Horton the Elephant, while splashing in a pool, hears a small speck of dust talking to him. He comes to realize that the voice is coming from a small person who lives on the dust speck; indeed, the speck is actually a tiny planet, home to a community called Whoville, the home of microscopic creatures called Whos. the-whosThe Whos know that they are vulnerable and exposed to possible harm in a dangerous world; the mayor of Whoville asks Horton for protection, which Horton happily agrees to provide. He places the Who-planet on a clover that he proceeds to carry in his trunk as carefully as a waiter carrying a tray of crystal champagne glasses. Horton has come to the same realization as the pre-born narrator of Nutshell: Each existing thing is the center of its own universe of interests, desires, and concerns—but each existing thing is “bound in a nutshell,” “just a speck in the universe of possible things.”

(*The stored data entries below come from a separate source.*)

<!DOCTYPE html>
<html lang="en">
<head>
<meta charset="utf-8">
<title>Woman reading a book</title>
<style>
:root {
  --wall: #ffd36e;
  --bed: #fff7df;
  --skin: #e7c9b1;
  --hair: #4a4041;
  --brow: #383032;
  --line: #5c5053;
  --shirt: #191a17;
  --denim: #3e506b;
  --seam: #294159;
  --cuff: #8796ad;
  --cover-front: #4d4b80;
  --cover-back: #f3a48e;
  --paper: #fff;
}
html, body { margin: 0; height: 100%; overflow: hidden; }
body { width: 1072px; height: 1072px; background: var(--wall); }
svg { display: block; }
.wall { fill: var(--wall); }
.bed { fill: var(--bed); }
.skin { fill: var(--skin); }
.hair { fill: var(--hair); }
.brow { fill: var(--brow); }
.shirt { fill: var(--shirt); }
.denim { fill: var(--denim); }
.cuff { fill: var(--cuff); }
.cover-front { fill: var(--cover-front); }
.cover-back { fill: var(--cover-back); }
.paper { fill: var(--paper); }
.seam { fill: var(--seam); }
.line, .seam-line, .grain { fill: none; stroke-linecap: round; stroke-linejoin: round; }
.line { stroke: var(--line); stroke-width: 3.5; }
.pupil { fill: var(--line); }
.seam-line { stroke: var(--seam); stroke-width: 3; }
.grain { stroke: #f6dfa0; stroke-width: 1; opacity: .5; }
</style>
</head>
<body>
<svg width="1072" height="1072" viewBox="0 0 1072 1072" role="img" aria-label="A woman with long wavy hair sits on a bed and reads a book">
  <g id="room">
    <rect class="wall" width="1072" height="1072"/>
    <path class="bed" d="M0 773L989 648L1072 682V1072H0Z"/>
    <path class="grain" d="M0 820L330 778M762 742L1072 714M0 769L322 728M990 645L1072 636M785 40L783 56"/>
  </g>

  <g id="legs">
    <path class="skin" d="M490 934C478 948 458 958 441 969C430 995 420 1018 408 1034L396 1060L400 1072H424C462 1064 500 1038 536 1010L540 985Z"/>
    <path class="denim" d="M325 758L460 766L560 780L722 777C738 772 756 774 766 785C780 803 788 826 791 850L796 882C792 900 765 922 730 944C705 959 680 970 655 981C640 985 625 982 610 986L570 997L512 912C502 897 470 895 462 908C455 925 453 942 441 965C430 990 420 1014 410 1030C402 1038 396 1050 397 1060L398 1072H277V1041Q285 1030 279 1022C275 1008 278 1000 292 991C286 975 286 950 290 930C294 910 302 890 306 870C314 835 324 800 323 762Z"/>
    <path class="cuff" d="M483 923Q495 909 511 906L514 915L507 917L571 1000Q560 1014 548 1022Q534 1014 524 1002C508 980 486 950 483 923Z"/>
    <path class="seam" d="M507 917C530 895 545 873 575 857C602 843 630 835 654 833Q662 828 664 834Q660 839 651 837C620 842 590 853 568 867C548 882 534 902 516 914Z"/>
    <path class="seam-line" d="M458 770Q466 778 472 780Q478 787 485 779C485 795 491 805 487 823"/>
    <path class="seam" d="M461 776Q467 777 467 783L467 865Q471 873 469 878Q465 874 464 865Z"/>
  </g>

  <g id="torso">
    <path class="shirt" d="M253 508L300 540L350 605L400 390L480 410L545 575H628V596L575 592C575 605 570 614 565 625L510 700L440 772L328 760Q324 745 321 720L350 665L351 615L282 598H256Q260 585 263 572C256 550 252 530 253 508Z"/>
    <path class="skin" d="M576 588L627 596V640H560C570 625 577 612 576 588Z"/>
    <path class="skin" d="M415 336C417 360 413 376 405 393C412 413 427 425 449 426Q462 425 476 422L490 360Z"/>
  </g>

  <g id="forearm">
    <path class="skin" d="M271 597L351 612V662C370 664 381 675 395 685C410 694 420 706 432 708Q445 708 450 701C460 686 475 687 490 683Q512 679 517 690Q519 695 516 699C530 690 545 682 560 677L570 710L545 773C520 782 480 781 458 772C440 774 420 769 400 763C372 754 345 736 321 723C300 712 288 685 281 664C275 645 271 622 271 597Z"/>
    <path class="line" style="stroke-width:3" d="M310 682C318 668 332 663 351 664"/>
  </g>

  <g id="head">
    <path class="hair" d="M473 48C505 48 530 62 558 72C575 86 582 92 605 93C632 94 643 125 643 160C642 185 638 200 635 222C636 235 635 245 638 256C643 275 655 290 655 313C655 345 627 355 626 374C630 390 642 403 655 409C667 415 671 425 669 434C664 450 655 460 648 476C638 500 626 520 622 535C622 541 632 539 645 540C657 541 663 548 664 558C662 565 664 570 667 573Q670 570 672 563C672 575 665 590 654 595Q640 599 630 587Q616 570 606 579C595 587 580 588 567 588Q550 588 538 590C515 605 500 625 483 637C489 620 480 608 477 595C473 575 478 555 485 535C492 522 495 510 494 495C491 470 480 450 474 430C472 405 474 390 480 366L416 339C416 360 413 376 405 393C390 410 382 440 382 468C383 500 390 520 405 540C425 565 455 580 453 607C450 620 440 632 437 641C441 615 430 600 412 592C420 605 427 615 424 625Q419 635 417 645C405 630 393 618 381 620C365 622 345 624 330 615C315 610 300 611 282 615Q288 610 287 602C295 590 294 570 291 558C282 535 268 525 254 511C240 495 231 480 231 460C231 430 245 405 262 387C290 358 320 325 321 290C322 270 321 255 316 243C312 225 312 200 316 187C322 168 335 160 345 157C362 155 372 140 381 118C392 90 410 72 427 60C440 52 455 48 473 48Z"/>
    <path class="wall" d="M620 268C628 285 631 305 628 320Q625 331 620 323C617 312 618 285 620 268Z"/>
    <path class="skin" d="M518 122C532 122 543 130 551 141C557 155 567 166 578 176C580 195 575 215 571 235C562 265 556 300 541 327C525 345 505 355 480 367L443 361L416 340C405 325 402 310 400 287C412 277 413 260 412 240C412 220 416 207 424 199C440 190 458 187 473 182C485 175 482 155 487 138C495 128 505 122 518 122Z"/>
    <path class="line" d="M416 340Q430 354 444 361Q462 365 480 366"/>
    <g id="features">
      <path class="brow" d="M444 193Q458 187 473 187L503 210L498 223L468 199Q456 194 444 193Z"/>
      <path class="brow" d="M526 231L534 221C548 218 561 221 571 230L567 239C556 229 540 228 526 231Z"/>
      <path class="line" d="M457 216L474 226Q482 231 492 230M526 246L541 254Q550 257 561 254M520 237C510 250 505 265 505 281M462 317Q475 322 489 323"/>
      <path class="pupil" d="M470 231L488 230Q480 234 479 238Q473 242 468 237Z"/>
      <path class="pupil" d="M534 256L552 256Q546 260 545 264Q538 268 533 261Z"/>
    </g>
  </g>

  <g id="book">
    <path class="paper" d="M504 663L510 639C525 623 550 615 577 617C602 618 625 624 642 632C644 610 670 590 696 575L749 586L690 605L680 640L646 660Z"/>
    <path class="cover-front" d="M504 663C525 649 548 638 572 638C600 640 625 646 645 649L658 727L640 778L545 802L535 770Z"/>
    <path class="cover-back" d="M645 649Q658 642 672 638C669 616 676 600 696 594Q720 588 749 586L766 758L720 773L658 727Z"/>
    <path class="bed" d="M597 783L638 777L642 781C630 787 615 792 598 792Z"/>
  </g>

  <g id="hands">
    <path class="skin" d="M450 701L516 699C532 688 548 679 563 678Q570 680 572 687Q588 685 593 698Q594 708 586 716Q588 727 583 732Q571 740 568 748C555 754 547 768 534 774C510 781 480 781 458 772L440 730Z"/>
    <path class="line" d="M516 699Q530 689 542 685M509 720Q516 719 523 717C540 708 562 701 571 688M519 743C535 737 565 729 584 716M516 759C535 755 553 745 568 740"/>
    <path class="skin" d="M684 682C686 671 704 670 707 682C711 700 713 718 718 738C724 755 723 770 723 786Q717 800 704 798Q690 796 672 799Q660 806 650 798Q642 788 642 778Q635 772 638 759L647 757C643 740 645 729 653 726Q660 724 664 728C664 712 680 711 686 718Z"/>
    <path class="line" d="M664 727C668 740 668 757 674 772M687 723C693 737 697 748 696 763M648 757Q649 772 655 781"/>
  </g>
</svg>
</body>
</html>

The apparent insignificance of human existence prompted seventeenth-century mathematician and philosopher Blaise Pascal to write that The eternal silence of these infinite spaces frightens me. Yet in Psalm 139 we are told that

You have formed my inward parts;

You have formed me in my mother’s womb . . .

My frame was not hidden from you,

When I was made in secret

And skillfully wrought in the lowest parts of the earth.

As both Horton and McEwan’s upside-down narrator realize, everything is at the same time both insignificant and unique. The challenge is to keep both of these in mind simultaneously.success

As Horton’s story proceeds, his fellow jungle animals refuse to believe that the Whos exist, believing rather that Horton is nuts. In scenes reminiscent of grade school playgrounds, various animals ridicule Horton, eventually managing to steal his Who-bearing clover and hide it from him in a large field of clovers. After a long search, Horton rescues the frightened and shaken Whos; at his prompting, they finally prove their existence to the still skeptical jungle animals by making as much collective noise as possible until everyone can hear them. Now convinced of the Whos’ existence, all the animals vow to help Horton protect the tiny community.

Each of us is both insignificant and infinitely precious, no matter what current circumstances might indicate. From within the confines of his mother’s womb, McEwan’s narrator gains insights into a world he’s not sure he will ever reach. The Whos, upon discovering just how vulnerable and fragile their world is, are discovered by someone greater than themselves, someone willing to put himself on the line again and again to preserve their special existence. It’s a wonderful retelling of a story that generations have embraced. “A person’s a person no matter how small,” after all.a-persons-a-person